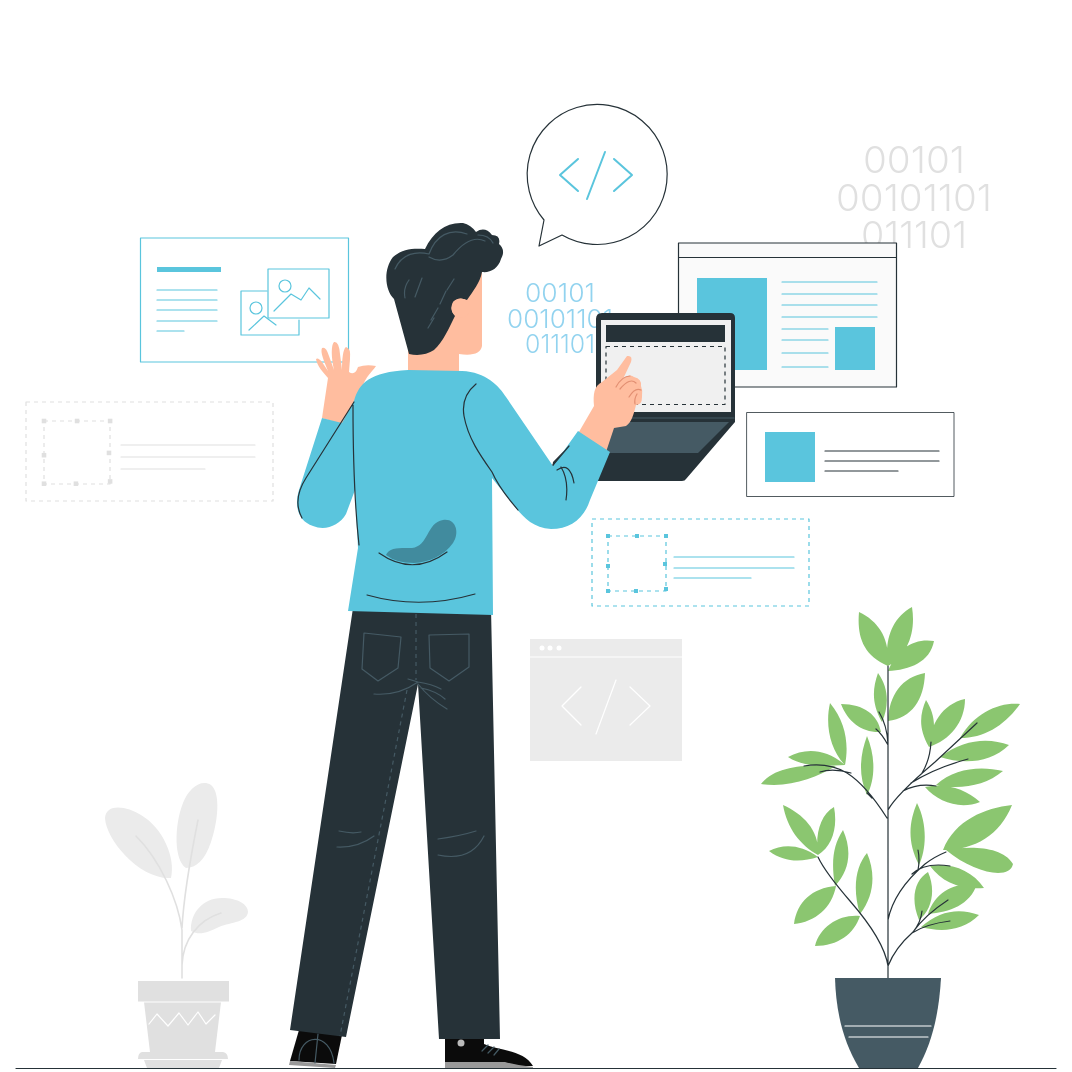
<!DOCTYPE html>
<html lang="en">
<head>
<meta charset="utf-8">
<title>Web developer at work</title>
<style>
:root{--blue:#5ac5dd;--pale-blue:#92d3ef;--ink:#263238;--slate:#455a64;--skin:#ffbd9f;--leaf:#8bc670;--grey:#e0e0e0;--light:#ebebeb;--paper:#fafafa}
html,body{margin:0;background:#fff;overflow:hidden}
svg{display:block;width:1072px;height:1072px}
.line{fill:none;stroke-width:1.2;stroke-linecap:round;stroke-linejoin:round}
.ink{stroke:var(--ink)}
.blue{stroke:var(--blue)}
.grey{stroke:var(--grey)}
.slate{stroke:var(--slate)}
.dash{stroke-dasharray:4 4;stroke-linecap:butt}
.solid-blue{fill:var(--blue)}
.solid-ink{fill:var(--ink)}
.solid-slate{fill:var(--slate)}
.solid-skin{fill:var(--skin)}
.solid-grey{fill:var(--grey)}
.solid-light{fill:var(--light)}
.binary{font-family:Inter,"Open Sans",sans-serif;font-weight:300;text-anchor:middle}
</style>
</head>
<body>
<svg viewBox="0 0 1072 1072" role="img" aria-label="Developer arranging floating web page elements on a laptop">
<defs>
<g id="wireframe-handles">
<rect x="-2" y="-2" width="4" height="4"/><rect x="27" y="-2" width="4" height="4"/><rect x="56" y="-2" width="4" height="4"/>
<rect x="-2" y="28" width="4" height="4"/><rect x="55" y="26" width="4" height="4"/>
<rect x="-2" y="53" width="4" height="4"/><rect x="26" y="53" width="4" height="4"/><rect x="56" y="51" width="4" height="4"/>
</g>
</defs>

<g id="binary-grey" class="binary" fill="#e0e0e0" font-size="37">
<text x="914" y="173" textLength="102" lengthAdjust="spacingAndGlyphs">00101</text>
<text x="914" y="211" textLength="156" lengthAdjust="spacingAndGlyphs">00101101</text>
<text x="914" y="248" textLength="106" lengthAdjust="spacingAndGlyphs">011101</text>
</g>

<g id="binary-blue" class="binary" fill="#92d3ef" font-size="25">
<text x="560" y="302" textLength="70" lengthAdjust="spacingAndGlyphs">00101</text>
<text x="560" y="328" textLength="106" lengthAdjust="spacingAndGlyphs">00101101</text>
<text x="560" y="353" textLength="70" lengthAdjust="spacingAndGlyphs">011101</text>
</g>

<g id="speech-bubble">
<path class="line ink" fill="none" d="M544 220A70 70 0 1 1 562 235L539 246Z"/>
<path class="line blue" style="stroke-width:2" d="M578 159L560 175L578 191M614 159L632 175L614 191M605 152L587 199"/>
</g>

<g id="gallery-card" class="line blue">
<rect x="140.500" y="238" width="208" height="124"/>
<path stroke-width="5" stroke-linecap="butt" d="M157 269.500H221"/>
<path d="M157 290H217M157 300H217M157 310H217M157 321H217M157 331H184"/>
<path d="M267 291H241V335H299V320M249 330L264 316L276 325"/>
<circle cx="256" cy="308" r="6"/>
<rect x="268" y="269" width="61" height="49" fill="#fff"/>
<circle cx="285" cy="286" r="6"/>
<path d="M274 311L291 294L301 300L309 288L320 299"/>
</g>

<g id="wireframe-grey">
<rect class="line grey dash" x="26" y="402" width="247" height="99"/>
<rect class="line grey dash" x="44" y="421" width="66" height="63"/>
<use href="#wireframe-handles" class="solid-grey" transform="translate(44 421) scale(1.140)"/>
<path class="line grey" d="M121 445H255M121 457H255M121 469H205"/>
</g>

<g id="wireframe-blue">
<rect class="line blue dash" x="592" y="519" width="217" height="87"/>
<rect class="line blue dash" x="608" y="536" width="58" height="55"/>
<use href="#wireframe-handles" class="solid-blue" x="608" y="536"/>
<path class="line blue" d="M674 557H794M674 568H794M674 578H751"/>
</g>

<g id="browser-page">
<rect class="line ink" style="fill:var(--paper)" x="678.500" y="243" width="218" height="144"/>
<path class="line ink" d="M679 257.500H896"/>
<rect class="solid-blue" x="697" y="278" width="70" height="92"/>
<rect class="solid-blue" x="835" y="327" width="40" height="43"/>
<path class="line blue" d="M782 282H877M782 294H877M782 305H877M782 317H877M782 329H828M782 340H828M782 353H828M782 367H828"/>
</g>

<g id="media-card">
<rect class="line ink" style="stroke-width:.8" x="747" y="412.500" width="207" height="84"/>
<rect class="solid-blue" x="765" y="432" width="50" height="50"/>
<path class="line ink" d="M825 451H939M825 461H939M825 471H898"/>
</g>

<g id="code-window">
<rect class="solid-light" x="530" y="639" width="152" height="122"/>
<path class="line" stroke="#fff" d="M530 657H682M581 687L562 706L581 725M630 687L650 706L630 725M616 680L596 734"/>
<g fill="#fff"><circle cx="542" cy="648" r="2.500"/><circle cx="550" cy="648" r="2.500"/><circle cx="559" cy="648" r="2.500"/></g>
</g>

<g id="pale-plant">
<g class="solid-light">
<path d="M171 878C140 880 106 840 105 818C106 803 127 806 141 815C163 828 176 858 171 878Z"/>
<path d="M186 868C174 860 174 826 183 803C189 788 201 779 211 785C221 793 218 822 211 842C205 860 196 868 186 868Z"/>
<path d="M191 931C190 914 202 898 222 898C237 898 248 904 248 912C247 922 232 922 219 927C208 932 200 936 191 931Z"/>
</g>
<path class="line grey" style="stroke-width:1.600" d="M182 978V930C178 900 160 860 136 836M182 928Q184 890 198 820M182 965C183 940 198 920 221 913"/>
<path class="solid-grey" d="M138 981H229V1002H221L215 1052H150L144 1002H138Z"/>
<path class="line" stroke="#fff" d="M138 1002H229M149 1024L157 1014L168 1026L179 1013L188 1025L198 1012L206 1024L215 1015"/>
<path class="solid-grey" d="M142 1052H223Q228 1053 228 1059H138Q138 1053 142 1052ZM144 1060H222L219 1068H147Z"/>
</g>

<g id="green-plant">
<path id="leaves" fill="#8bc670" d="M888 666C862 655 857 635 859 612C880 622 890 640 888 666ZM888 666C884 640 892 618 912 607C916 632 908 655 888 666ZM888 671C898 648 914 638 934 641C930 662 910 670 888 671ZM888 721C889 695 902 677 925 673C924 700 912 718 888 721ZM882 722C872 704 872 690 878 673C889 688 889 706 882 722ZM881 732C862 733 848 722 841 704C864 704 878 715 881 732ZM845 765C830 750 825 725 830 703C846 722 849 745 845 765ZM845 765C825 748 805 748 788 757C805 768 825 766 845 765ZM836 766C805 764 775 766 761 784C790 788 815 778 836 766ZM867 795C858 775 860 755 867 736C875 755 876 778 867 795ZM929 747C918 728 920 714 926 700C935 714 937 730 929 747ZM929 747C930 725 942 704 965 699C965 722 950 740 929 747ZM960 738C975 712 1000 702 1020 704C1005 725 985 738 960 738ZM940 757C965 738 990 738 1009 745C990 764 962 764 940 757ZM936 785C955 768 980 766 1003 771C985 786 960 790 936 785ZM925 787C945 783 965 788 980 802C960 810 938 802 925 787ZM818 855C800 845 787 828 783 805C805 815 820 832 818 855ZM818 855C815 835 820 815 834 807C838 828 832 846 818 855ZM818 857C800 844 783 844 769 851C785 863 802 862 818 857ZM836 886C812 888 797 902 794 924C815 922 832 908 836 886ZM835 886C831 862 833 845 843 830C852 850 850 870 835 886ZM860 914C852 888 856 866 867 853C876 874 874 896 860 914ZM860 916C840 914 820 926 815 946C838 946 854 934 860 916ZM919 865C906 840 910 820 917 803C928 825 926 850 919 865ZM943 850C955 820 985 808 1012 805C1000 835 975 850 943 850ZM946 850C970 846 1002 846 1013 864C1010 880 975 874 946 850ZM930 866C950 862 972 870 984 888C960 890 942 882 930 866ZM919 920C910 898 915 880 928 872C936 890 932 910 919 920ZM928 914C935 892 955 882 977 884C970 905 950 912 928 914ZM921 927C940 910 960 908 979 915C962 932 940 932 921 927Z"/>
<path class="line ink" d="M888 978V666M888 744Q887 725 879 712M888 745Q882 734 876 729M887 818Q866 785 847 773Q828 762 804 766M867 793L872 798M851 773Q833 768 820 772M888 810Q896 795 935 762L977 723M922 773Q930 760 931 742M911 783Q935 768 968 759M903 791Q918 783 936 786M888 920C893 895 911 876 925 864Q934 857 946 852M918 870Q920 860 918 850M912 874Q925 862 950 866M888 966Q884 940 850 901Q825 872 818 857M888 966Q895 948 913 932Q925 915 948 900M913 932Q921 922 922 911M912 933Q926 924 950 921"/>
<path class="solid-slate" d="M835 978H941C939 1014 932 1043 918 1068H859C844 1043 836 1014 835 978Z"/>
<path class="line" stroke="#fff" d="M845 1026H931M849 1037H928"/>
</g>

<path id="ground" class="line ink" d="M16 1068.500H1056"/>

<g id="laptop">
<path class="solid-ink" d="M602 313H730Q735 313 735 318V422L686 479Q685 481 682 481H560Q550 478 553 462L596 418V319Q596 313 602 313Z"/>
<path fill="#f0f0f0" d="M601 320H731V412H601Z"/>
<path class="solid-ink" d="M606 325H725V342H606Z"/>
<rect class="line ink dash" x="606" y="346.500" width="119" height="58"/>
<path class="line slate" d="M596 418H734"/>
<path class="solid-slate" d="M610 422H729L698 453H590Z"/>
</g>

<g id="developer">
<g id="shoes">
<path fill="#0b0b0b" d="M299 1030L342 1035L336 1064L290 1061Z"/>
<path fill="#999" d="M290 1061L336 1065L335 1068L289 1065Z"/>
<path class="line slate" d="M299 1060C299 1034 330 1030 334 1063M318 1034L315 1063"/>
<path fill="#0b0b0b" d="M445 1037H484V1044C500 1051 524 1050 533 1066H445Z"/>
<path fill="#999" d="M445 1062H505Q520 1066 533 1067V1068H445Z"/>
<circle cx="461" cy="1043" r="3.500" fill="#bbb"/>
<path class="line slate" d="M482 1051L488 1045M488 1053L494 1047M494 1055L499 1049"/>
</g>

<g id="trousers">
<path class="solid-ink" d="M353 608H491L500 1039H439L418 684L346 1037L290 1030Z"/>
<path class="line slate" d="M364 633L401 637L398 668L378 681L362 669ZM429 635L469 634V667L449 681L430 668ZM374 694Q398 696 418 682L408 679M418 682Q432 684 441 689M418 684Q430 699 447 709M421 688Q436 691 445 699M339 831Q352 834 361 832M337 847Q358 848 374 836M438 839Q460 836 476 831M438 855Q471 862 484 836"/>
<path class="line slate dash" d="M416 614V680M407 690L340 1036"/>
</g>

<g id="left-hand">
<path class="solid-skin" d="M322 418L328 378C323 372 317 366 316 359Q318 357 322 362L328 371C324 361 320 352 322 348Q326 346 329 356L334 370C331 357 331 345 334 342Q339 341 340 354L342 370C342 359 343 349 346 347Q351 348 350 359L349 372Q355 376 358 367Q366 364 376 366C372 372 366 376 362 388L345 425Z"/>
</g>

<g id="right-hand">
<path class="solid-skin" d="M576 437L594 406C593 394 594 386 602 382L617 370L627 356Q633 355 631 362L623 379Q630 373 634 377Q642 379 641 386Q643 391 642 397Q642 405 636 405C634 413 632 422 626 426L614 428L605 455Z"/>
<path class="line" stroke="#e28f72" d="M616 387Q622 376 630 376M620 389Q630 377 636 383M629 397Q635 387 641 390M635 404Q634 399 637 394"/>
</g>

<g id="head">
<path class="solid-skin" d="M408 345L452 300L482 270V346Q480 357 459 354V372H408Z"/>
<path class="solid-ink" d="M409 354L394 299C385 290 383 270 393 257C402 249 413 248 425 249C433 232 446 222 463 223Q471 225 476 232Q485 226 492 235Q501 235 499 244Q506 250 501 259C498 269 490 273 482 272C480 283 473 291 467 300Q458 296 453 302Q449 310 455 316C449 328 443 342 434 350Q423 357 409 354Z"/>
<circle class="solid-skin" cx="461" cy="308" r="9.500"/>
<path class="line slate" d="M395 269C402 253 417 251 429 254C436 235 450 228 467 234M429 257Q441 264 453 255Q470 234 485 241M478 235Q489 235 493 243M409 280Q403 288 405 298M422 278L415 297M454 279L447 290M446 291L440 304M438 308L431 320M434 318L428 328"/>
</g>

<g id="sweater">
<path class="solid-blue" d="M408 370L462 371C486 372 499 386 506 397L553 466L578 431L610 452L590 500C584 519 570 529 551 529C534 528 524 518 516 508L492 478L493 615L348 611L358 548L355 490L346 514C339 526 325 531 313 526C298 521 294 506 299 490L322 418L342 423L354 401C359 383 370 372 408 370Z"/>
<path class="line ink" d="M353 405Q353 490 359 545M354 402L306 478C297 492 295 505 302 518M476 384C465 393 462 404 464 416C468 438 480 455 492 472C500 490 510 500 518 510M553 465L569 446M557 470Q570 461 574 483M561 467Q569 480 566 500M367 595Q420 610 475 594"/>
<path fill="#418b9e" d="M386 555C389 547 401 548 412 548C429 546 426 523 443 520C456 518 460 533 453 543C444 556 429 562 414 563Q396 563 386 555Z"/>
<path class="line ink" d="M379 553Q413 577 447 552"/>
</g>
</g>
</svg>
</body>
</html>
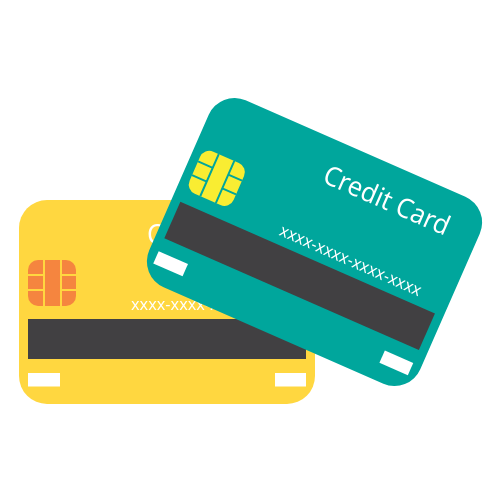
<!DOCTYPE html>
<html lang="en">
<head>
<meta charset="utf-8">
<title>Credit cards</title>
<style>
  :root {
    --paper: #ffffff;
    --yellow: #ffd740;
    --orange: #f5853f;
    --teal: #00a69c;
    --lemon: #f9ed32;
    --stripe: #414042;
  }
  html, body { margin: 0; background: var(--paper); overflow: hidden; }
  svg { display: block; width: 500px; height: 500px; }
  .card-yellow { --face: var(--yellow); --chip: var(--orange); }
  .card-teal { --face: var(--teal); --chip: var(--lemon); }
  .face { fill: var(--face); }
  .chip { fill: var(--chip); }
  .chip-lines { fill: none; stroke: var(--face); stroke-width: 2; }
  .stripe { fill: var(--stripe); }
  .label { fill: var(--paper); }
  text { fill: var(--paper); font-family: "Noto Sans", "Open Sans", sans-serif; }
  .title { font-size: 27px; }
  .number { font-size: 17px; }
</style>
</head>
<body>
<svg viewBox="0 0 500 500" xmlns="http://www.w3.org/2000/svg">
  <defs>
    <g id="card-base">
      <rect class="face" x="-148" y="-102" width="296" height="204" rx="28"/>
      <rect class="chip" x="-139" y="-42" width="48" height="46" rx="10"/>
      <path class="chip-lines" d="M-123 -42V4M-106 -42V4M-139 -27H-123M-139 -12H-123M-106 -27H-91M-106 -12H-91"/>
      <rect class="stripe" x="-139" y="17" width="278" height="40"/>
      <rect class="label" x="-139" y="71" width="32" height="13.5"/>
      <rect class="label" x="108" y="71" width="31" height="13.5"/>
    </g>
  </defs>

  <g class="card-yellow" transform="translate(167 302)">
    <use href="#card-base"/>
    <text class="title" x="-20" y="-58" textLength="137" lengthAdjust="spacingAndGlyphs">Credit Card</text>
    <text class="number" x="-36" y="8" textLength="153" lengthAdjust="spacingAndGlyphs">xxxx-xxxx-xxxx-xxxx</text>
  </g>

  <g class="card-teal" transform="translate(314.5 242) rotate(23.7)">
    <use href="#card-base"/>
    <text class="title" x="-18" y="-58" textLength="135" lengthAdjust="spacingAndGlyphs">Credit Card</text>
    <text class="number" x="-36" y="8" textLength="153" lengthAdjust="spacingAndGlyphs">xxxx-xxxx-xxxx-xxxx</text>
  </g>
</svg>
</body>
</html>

What the task requires: Your task for the entries above: copy exactly the span starting with the line with "269C402 253 417" and going on through the line with "370L462 371C486 372", both lines included, and nothing else.

Result for this task:
<path class="line slate" d="M395 269C402 253 417 251 429 254C436 235 450 228 467 234M429 257Q441 264 453 255Q470 234 485 241M478 235Q489 235 493 243M409 280Q403 288 405 298M422 278L415 297M454 279L447 290M446 291L440 304M438 308L431 320M434 318L428 328"/>
</g>

<g id="sweater">
<path class="solid-blue" d="M408 370L462 371C486 372 499 386 506 397L553 466L578 431L610 452L590 500C584 519 570 529 551 529C534 528 524 518 516 508L492 478L493 615L348 611L358 548L355 490L346 514C339 526 325 531 313 526C298 521 294 506 299 490L322 418L342 423L354 401C359 383 370 372 408 370Z"/>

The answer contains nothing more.